Records contained in a dataset:
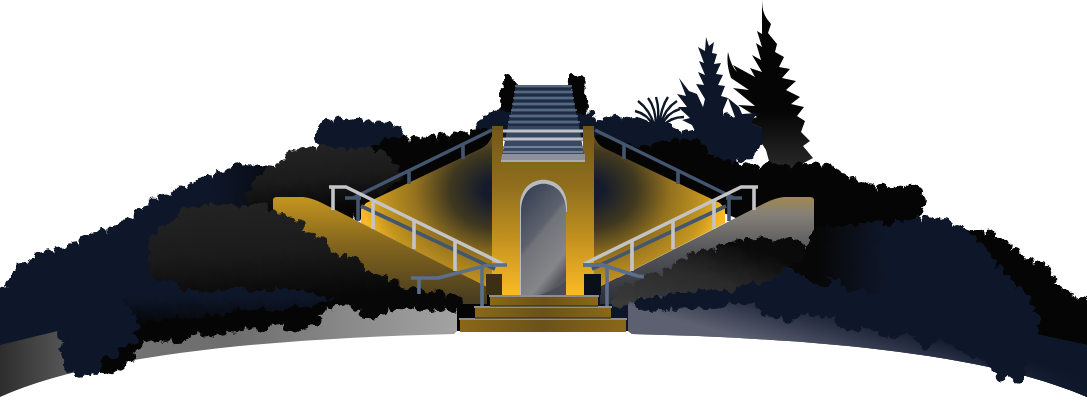
<!DOCTYPE html>
<html lang="en">
<head>
<meta charset="utf-8">
<title>Garden staircase at night</title>
<style>
:root {
  --paper: #ffffff;
  --navy: #0e172a;
  --black: #050505;
  --slate: #44566f;
  --steel: #5b6f8c;
  --rail: #c4c4c6;
}
html, body { margin: 0; background: var(--paper); }
body { width: 1087px; height: 408px; overflow: hidden; }
svg { display: block; }
.foliage { filter: url(#ruffle); }
.leafy { stroke-width: 12; stroke-linecap: round; stroke-dasharray: 0 10 0 8 0 12; }
.fine { stroke-width: 8; stroke-dasharray: 0 6; }
.navy { fill: var(--navy); stroke: var(--navy); }
.black { fill: var(--black); stroke: var(--black); }
.navy-fade { fill: url(#navyToBlack); stroke: url(#navyToBlack); }
.navy-side { fill: url(#navySide); stroke: url(#navySide); }
.black-side { fill: url(#blackSide); stroke: url(#blackSide); }
.coal-fade { fill: url(#coalFade); stroke: url(#coalFade); }
.grey-bush { fill: url(#greyBush); stroke: url(#greyBush); }
.shade-navy { fill: var(--navy); }
.shade-black { fill: var(--black); }
.blade { fill: none; stroke: var(--navy); stroke-width: 2.4; }
.rail { fill: none; stroke-width: 3.6; stroke-linejoin: round; }
.rail-light { stroke: var(--rail); }
.rail-blue { stroke: var(--slate); }
.rail-steel { stroke: var(--steel); }
</style>
</head>
<body>
<svg width="1087" height="408" viewBox="0 0 1087 408" role="img" aria-label="Lit double staircase with an arch, surrounded by dark hedges">
  <defs>
    <filter id="ruffle" filterUnits="userSpaceOnUse" x="-20" y="-20" width="1127" height="448" color-interpolation-filters="sRGB">
      <feTurbulence type="fractalNoise" baseFrequency=".09" numOctaves="2" seed="4"/>
      <feDisplacementMap in="SourceGraphic" scale="9" xChannelSelector="R" yChannelSelector="G"/>
    </filter>
    <linearGradient id="navyToBlack" x2="0" y2="1">
      <stop offset=".35" stop-color="#0e172a"/><stop offset="1" stop-color="#050608"/>
    </linearGradient>
    <linearGradient id="navySide">
      <stop offset=".7" stop-color="#0e172a"/><stop offset="1" stop-color="#050608"/>
    </linearGradient>
    <linearGradient id="blackSide">
      <stop offset=".3" stop-color="#070707"/><stop offset=".85" stop-color="#0e172a"/>
    </linearGradient>
    <linearGradient id="coalFade" x1=".3" y1="0" x2=".5" y2="1">
      <stop offset="0" stop-color="#222222"/><stop offset=".4" stop-color="#1b1b1b"/><stop offset=".85" stop-color="#070707"/>
    </linearGradient>
    <linearGradient id="coalLow" x2="0" y2="1">
      <stop offset=".65" stop-color="#050505"/><stop offset="1" stop-color="#2b2b2b"/>
    </linearGradient>
    <linearGradient id="greyBush" x1="0" y1="1" x2="1" y2="0">
      <stop offset="0" stop-color="#3a3a3a"/><stop offset=".45" stop-color="#2a2a2a"/><stop offset=".8" stop-color="#0a0a0a"/>
    </linearGradient>
    <linearGradient id="facade" x2="0" y2="1">
      <stop offset="0" stop-color="#745816"/><stop offset=".35" stop-color="#8f6e1d"/><stop offset=".65" stop-color="#c0901f"/><stop offset="1" stop-color="#fdbb25"/>
    </linearGradient>
    <linearGradient id="archway" x1=".1" y1="0" x2=".6" y2="1">
      <stop offset="0" stop-color="#333d52"/><stop offset=".45" stop-color="#5d626d"/><stop offset=".5" stop-color="#707379"/><stop offset=".85" stop-color="#858689"/><stop offset="1" stop-color="#55585f"/>
    </linearGradient>
    <radialGradient id="innerGlow" gradientUnits="userSpaceOnUse" cx="0" cy="0" r="1" gradientTransform="translate(497 190) scale(136 112)">
      <stop offset=".1" stop-color="#141b2c"/><stop offset=".35" stop-color="#40381f"/><stop offset=".6" stop-color="#94721f"/><stop offset=".85" stop-color="#c4951f"/><stop offset="1" stop-color="#f9b926"/>
    </radialGradient>
    <linearGradient id="outerGold" x2="0" y2="1">
      <stop offset="0" stop-color="#c4951f"/><stop offset=".45" stop-color="#82651d"/><stop offset="1" stop-color="#463a20"/>
    </linearGradient>
    <linearGradient id="outerStone" x2="0" y2="1">
      <stop offset="0" stop-color="#a1884f"/><stop offset=".16" stop-color="#858078"/><stop offset=".5" stop-color="#55565a"/><stop offset="1" stop-color="#2b2e36"/>
    </linearGradient>
    <linearGradient id="kerbLeft">
      <stop offset="0" stop-color="#2d2d2d"/><stop offset=".25" stop-color="#747474"/><stop offset=".5" stop-color="#6d6d6d"/><stop offset="1" stop-color="#a3a3a4"/>
    </linearGradient>
    <linearGradient id="kerbRight" gradientUnits="userSpaceOnUse" x1="800" y1="296" x2="785" y2="350">
      <stop offset="0" stop-color="#0e172a"/><stop offset=".4" stop-color="#2b3246"/><stop offset="1" stop-color="#5c6070"/>
    </linearGradient>
    <linearGradient id="kerbEnd">
      <stop offset=".7" stop-color="#0e172a" stop-opacity="0"/><stop offset="1" stop-color="#0e172a"/>
    </linearGradient>
    <linearGradient id="flight" x2="0" y2="1">
      <stop offset="0" stop-color="#2e405a"/><stop offset="1" stop-color="#3b4a63"/>
    </linearGradient>
    <linearGradient id="tread">
      <stop offset="0" stop-color="#8a6818"/><stop offset=".5" stop-color="#6b521a"/><stop offset="1" stop-color="#8a6818"/>
    </linearGradient>
    <path id="innerWall" d="M361 209 L366 203 L480 149 Q489 145 492 136 V290 L361 223Z"/>
    <path id="outerWall" d="M273 200 Q273 197 277 197 H303 Q312 198 322 203 L487 287 V304 H380 L273 250Z"/>
    <g id="railSet">
      <path class="rail rail-blue" d="M492 130 L353 198 M463 145 V159 M409 171 V184 M345 198 H361 M358 198 V221 M361 206 L495 269"/>
      <path class="rail rail-light" d="M329 187 H346 L503 264 M333 187 V210 M373 201 V229 M414 221 V249 M455 241 V271"/>
    </g>
  </defs>

  <g id="trees">
    <path id="tall-cypress" fill="url(#coalLow)" d="M762 0 Q762 12 767 19 L771 24 L768 33 L777 44 L775 52 L784 57 L779 67 L790 69 L782 78 L796 81 L786 90 L800 97 L791 104 L804 107 L797 116 L805 121 L801 132 L810 141 L803 146 L813 158 L802 164 L806 172 H772 L766 150 L757 136 L761 128 L746 121 L757 117 L738 105 L755 106 L733 88 L749 90 L731 78 Q726 64 728 52 Q731 66 737 72 L733 65 L755 77 L750 68 L762 72 L752 55 L761 60 L756 43 L762 47 L757 31 L762 34Z"/>
    <path id="slim-cypress" class="shade-navy" d="M706 37 L709 46 L714 42 L712 53 L717 54 L714 64 L721 63 L716 74 L723 75 L718 85 L725 86 L721 96 L728 98 L723 110 L724 135 H697 L692 125 L682 120 L690 118 L678 107 L687 107 L677 94 L686 96 L679 78 L689 91 L697 94 L703 107 L705 99 L696 84 L704 85 L698 72 L705 75 L699 61 L704 63 L698 47 L705 51Z"/>
    <path id="young-cypress" class="shade-navy" d="M726 130 L735 117 L728 98 L739 107 L742 114 L757 113 L751 123 L762 128 V145 H726Z"/>
    <path id="agave" class="blade" d="M654 127 Q648 114 635 111 M655 127 Q650 110 638 101 M656 127 Q656 108 648 98 M657 127 Q660 110 656 97 M659 127 Q661 107 668 97 M660 127 Q664 109 677 101 M661 127 Q666 113 680 109 M662 127 Q670 117 684 117 M652 127 Q645 119 637 119"/>
  </g>

  <g id="hedge-shade">
    <path class="shade-black" d="M594 132 L650 150 L760 200 L790 240 L594 160Z"/>
    <path class="shade-black" d="M457 282 L494 270 V331 H457Z"/>
    <path class="shade-navy" d="M592 270 L640 284 V331 H592Z"/>
    <path class="shade-navy" d="M628 304 L700 270 L782 256 L880 250 V320 H628Z"/>
  </g>

  <g id="back-hedges" class="foliage">
    <path class="leafy navy" d="M600 126 L612 119 L640 124 L665 128 L690 138 L712 124 L735 119 L750 130 L755 150 L720 165 L620 158 L596 140Z"/>
    <path class="leafy fine navy" d="M476 134 L482 122 L494 114 L508 110 L516 130 L500 140Z M572 112 L588 114 L598 126 L594 138 L574 134Z"/>
    <path class="leafy navy" d="M320 138 L324 124 L345 122 L375 126 L396 128 L400 138 L380 150 L325 150Z"/>
    <path class="leafy navy-side" d="M-10 305 L8 288 L22 268 L48 254 L72 251 L92 238 L118 230 L140 215 L160 200 L188 190 L208 180 L240 168 L270 172 L300 200 L300 290 L70 340 L-10 345Z"/>
    <path class="leafy black" d="M360 160 L390 142 L420 142 L450 138 L480 135 L495 135 V165 L400 215 L330 215 L330 170Z"/>
    <path class="leafy coal-fade" d="M252 195 L265 174 L288 166 L292 156 L322 150 L350 154 L372 152 L392 164 L398 176 L350 205 L320 220 L260 220Z"/>
    <path class="leafy black" d="M598 142 L640 152 L670 144 L698 146 L708 160 L740 168 L790 170 L826 168 L845 178 L862 188 L890 192 L916 188 L921 200 L917 214 L890 222 L815 232 L745 215 L600 160Z"/>
    <path class="leafy black" d="M960 236 L985 234 L1005 246 L1022 262 L1046 270 L1055 290 L1078 302 L1100 312 V352 L1030 335Z"/>
    <path class="leafy fine black" d="M508 79 L514 83 L515 96 L513 108 L504 108 L504 92Z M573 79 L580 79 L582 92 L584 108 L575 108 L572 92Z"/>
  </g>

  <g id="inner-walls">
    <use href="#innerWall" fill="url(#innerGlow)"/>
    <use href="#innerWall" fill="url(#innerGlow)" transform="translate(1086) scale(-1 1)"/>
  </g>

  <g id="outer-walls">
    <use href="#outerWall" fill="url(#outerGold)"/>
    <use href="#outerWall" fill="url(#outerStone)" transform="translate(1087) scale(-1 1)"/>
  </g>

  <g id="arch-front">
    <path fill="url(#facade)" d="M492 126 H503 V158 H583 V126 H594 V296 H492Z"/>
    <path fill="#b9bbc0" d="M520 295 V206 C520 171 567 171 567 206 V212 H563 V295Z"/>
    <path fill="url(#archway)" d="M521 295 V210 C522 175 565 175 566 210 V295Z"/>
    <path fill="#4a4d55" d="M540 295 Q556 290 566 281 V295Z"/>
    <path fill="#6f541b" d="M492 126 H503 V130 H492Z M583 126 H594 V130 H583Z"/>
  </g>

  <g id="upper-flight">
    <path fill="url(#flight)" d="M516 85 H571 L574 104 L579 126 L584 155 H502 L508 126 L513 104Z"/>
    <path stroke="#62748d" stroke-width="1.6" d="M515 86 H572 M514 92 H573 M513 98 H574 M512 104 H575 M511 110 H577 M509 116 H578 M508 122 H580"/>
    <path stroke="#18253a" stroke-width="1.4" d="M516 89 H571 M515 95 H572 M514 101 H573 M513 107 H574 M512 113 H576 M510 119 H577 M509 125 H579"/>
    <path stroke="#bfc2c9" stroke-width="3" d="M503 131 H583 M503 139 H583"/>
    <path stroke="#71819a" stroke-width="2" d="M503 147 H583 M503 152 H583"/>
    <path fill="#8d9098" d="M502 154 H585 V162 H501Z"/>
    <path stroke="#b4b6bc" stroke-width="1.4" d="M501 161 H585"/>
  </g>

  <g id="rails">
    <use href="#railSet"/>
    <use href="#railSet" transform="translate(1087) scale(-1 1)"/>
    <path class="rail rail-steel" d="M583 265 H602 L638 276 L656 278"/>
  </g>

  <g id="kerbs">
    <path fill="url(#kerbLeft)" d="M0 345 L70 328 L200 315 L320 302 L457 300 V331 L454 334 C290 338 100 352 0 397Z"/>
    <path id="kerb-right" fill="url(#kerbRight)" d="M628 297 L800 295 L960 318 L1087 345 V397 C985 352 800 338 632 334 L628 331Z"/>
    <use href="#kerb-right" style="fill:none"/>
    <path fill="url(#kerbEnd)" d="M628 297 L800 295 L960 318 L1087 345 V397 C985 352 800 338 632 334 L628 331Z"/>
  </g>

  <g id="front-hedges-left" class="foliage">
    <path class="leafy black" d="M100 330 L140 300 L240 290 L330 285 L352 292 L330 305 L312 312 L316 322 L292 326 L270 318 L262 326 L238 324 L222 332 L195 328 L178 338 L150 336 L132 344 L128 362 L98 370Z"/>
    <path class="leafy navy-fade" d="M82 300 L92 288 L120 280 L160 288 L250 284 L330 284 L345 290 L310 300 L270 306 L235 304 L215 312 L160 314 L135 322 L100 325Z"/>
    <path class="leafy navy" d="M64 335 L66 312 L85 300 L118 304 L134 322 L130 342 L115 342 L112 354 L98 352 L96 368 L80 372 L66 362Z"/>
    <path class="leafy coal-fade" d="M152 258 L154 238 L170 230 L186 214 L212 208 L238 212 L262 208 L276 218 L296 222 L302 236 L320 242 L330 256 L352 262 L364 276 L388 282 L402 292 L440 297 L458 300 L458 306 L430 306 L402 302 L386 308 L372 314 L352 304 L338 296 L318 290 L285 283 L255 288 L238 280 L216 288 L186 286 L178 276 L154 274Z"/>
  </g>

  <g id="front-hedges-right" class="foliage">
    <path class="leafy navy" d="M640 304 L700 293 L760 278 L800 285 L830 296 L880 290 L930 300 L965 335 L962 346 L940 334 L925 344 L908 328 L888 334 L872 322 L850 326 L830 312 L800 310 L788 318 L766 310 L755 296 L700 304 L650 306Z"/>
    <path class="leafy navy" d="M770 285 L838 280 L868 245 L890 228 L925 222 L952 226 L972 240 L990 262 L1006 280 L1022 296 L1034 318 L1032 344 L1022 356 L1020 380 L1010 370 L1002 376 L990 358 L968 350 L950 338 L930 326 L900 324 L860 312 L800 306Z"/>
    <path class="leafy black-side" d="M782 256 L814 246 L818 232 L842 230 L880 226 L905 238 L885 258 L880 290 L862 284 L848 288 L838 270 L822 282 L798 268Z"/>
    <path class="leafy grey-bush" d="M618 302 L622 292 L645 282 L672 272 L692 258 L722 250 L745 243 L772 242 L798 246 L802 256 L780 264 L770 276 L740 280 L728 288 L705 283 L688 288 L660 288 L640 294Z"/>
  </g>

  <g id="front-steps">
    <path fill="#0b0f1a" d="M584 274 H601 V295 H584Z"/>
    <path fill="#3b2f16" d="M486 274 H502 V295 H486Z"/>
    <rect x="490" y="296" width="108" height="11" fill="url(#tread)"/>
    <rect x="475" y="307" width="136" height="12" fill="url(#tread)"/>
    <rect x="460" y="319" width="166" height="13" fill="url(#tread)"/>
    <path stroke="#8d8e8c" stroke-width="2" d="M489 296 H599 M474 307 H612 M459 319 H627"/>
    <path stroke="#2c2210" stroke-width="1.2" d="M490 306 H598 M475 318 H611"/>
  </g>

  <g id="lower-rails">
    <path class="rail rail-steel" d="M411 278 H438 L488 265 H507 M419 278 V294 M482 267 V306"/>
    <path class="rail rail-steel" d="M583 265 H602 L610 267 M607 267 V306"/>
  </g>
</svg>
</body>
</html>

Try it: Take each line above that holds the string "shade" and copy it.

Expected output:
.shade-navy { fill: var(--navy); }
.shade-black { fill: var(--black); }
    <path id="slim-cypress" class="shade-navy" d="M706 37 L709 46 L714 42 L712 53 L717 54 L714 64 L721 63 L716 74 L723 75 L718 85 L725 86 L721 96 L728 98 L723 110 L724 135 H697 L692 125 L682 120 L690 118 L678 107 L687 107 L677 94 L686 96 L679 78 L689 91 L697 94 L703 107 L705 99 L696 84 L704 85 L698 72 L705 75 L699 61 L704 63 L698 47 L705 51Z"/>
    <path id="young-cypress" class="shade-navy" d="M726 130 L735 117 L728 98 L739 107 L742 114 L757 113 L751 123 L762 128 V145 H726Z"/>
  <g id="hedge-shade">
    <path class="shade-black" d="M594 132 L650 150 L760 200 L790 240 L594 160Z"/>
    <path class="shade-black" d="M457 282 L494 270 V331 H457Z"/>
    <path class="shade-navy" d="M592 270 L640 284 V331 H592Z"/>
    <path class="shade-navy" d="M628 304 L700 270 L782 256 L880 250 V320 H628Z"/>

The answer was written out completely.